> **Brief**
In the entries that follow, how many lines contain "DejaVu"? Answer with the number only.

[Plain-text document sources]
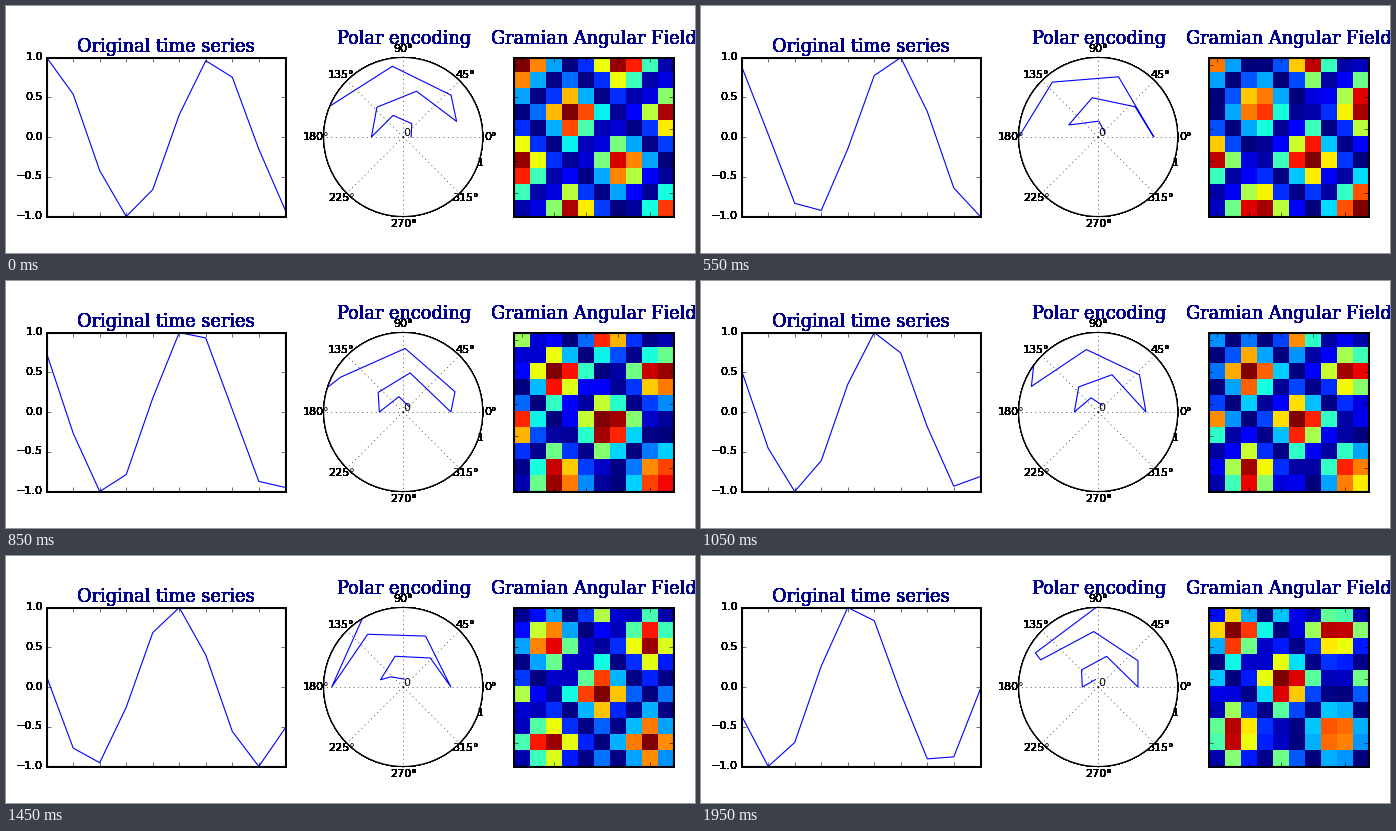
A matplotlib script that plays this animation: 689x247 px, repeating every 2 s.

```python
import numpy as np
import matplotlib.pyplot as plt
from matplotlib.animation import FuncAnimation
from matplotlib.patches import Circle, Rectangle

W, H, DPI = 689, 247, 80
FRAMES, INTERVAL = 40, 50
STEP = 0.05                  # phase advance per frame
N = 10                       # samples in the series
OVERPRINT = 16               # repeated passes give the heavy lettering
TOP, BOTTOM = 51.53, 210.47  # shared panel edges, pixels from the top
R, CX, CY = (BOTTOM - TOP) / 2, 397.2, (TOP + BOTTOM) / 2

fig = plt.figure(figsize=(W / DPI, H / DPI), dpi=DPI, facecolor="white")


def panel(x0, x1):
    return fig.add_axes([x0 / W, 1 - BOTTOM / H, (x1 - x0) / W, (BOTTOM - TOP) / H])


def framed(x0, x1, xticks, yticks):
    """Panel with inward ticks and a frame thickened on its outer side."""
    left, right, top, bottom = (int(v + 0.5) for v in (x0, x1, TOP, BOTTOM))
    fig.add_artist(Rectangle(
        ((left - 1) / W, 1 - (bottom + 2) / H), (right - left + 3) / W,
        (bottom - top + 3) / H, fc="black", lw=0, zorder=-1,
        transform=fig.transFigure))
    ax = panel(x0, x1)
    for spine in ax.spines.values():
        spine.set_linewidth(1)
    ax.set_xticks(xticks)
    ax.set_yticks(yticks)
    ax.tick_params(direction="in", length=4, width=0.5, top=True, right=True,
                   labelbottom=False, labelleft=False)
    ax.set_axisbelow(False)
    return ax


def text(x, y, s, zorder=3, **kw):
    kw = {"size": 10, "family": "DejaVu Sans", "ha": "center", "va": "center"} | kw
    fig.text(x / W, 1 - y / H, s, zorder=zorder, **kw)


def heavy(x, y, s, **kw):
    for _ in range(OVERPRINT):
        text(x, y, s, zorder=-1, **kw)


def title(x, y, s):
    heavy(x, y, s, size=16, family="DejaVu Serif", color="darkblue", va="baseline")


def label(x, y, s, **kw):
    """Heavy outside the disc, single weight where the disc covers it."""
    for put in (heavy, text):
        put(x, y - 0.4, s, **kw)


def series(n):
    """Cosine samples rescaled to span -1..1."""
    x = np.cos(np.arange(N) + STEP * n)
    lo, hi = x.min(), x.max()
    return np.clip(2 * (x - lo) / (hi - lo) - 1, -1, 1)


# Time series
levels = np.linspace(-1, 1, 5)
ax_ts = framed(40.7, 279.3, range(N), levels)
ts_line, = ax_ts.plot([], [], color="blue", lw=1)
ax_ts.set_xlim(0, N - 1)
ax_ts.set_ylim(-1, 1)
for v in levels:
    label(37, CY - R * v, f"{v:.1f}".replace("-", "\u2212"), ha="right")
title(159.7, 46, "Original time series")

# Polar encoding
ax_po = panel(CX - R, CX + R)
ax_po.axis("off")
po_line, = ax_po.plot([], [], color="blue", lw=1, zorder=2)
ax_po.add_patch(Circle((0, 0), 1, fc="white", ec="none", zorder=1))
for z in [0] * OVERPRINT + [2.6]:
    ax_po.add_patch(Circle((0, 0), 1, fc="none", ec="black", lw=1, zorder=z,
                           clip_on=False))
for deg in range(0, 360, 45):
    c, s = np.cos(np.radians(deg)), np.sin(np.radians(deg))
    ax_po.plot([0, c], [0, s], color="black", lw=0.5, ls=(0, (2, 6)), zorder=2.5)
    label(CX + 1.1 * R * c, CY - 1.1 * R * s, f"{deg}\u00b0")
ax_po.set_xlim(-1, 1)
ax_po.set_ylim(-1, 1)
tilt = np.radians(22.5)
for r in (0, 1):
    label(CX + r * R * np.cos(tilt), CY + r * R * np.sin(tilt) + 1.2, str(r),
          ha="left", va="bottom")
title(398, 38, "Polar encoding")

# Gramian angular field, its cells set half a pixel high
LIFT = 0.028
ax_gaf = framed(508.45, 667.45, range(0, N, 2), range(0, N, 2))
field = ax_gaf.imshow(np.zeros((N, N)), cmap="jet", vmin=-1, vmax=1,
                      interpolation="nearest", aspect="auto",
                      extent=(-0.5, N - 0.5, N - 0.5 - LIFT, -0.5 - LIFT))
ax_gaf.set_xlim(-0.5, N - 0.5)
ax_gaf.set_ylim(N - 0.5, -0.5)
title(588, 38, "Gramian Angular Field")


def update(n):
    x = series(n)
    phi = np.arccos(x)
    r = np.arange(1, N + 1) / N
    ts_line.set_data(np.arange(N), x)
    po_line.set_data(r * np.cos(phi), r * np.sin(phi))
    field.set_data(np.cos(phi[:, None] + phi))
    return ts_line, po_line, field


anim = FuncAnimation(fig, update, frames=FRAMES, interval=INTERVAL,
                     repeat=True, repeat_delay=0, blit=False)
plt.show()
```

> **Expected output**
2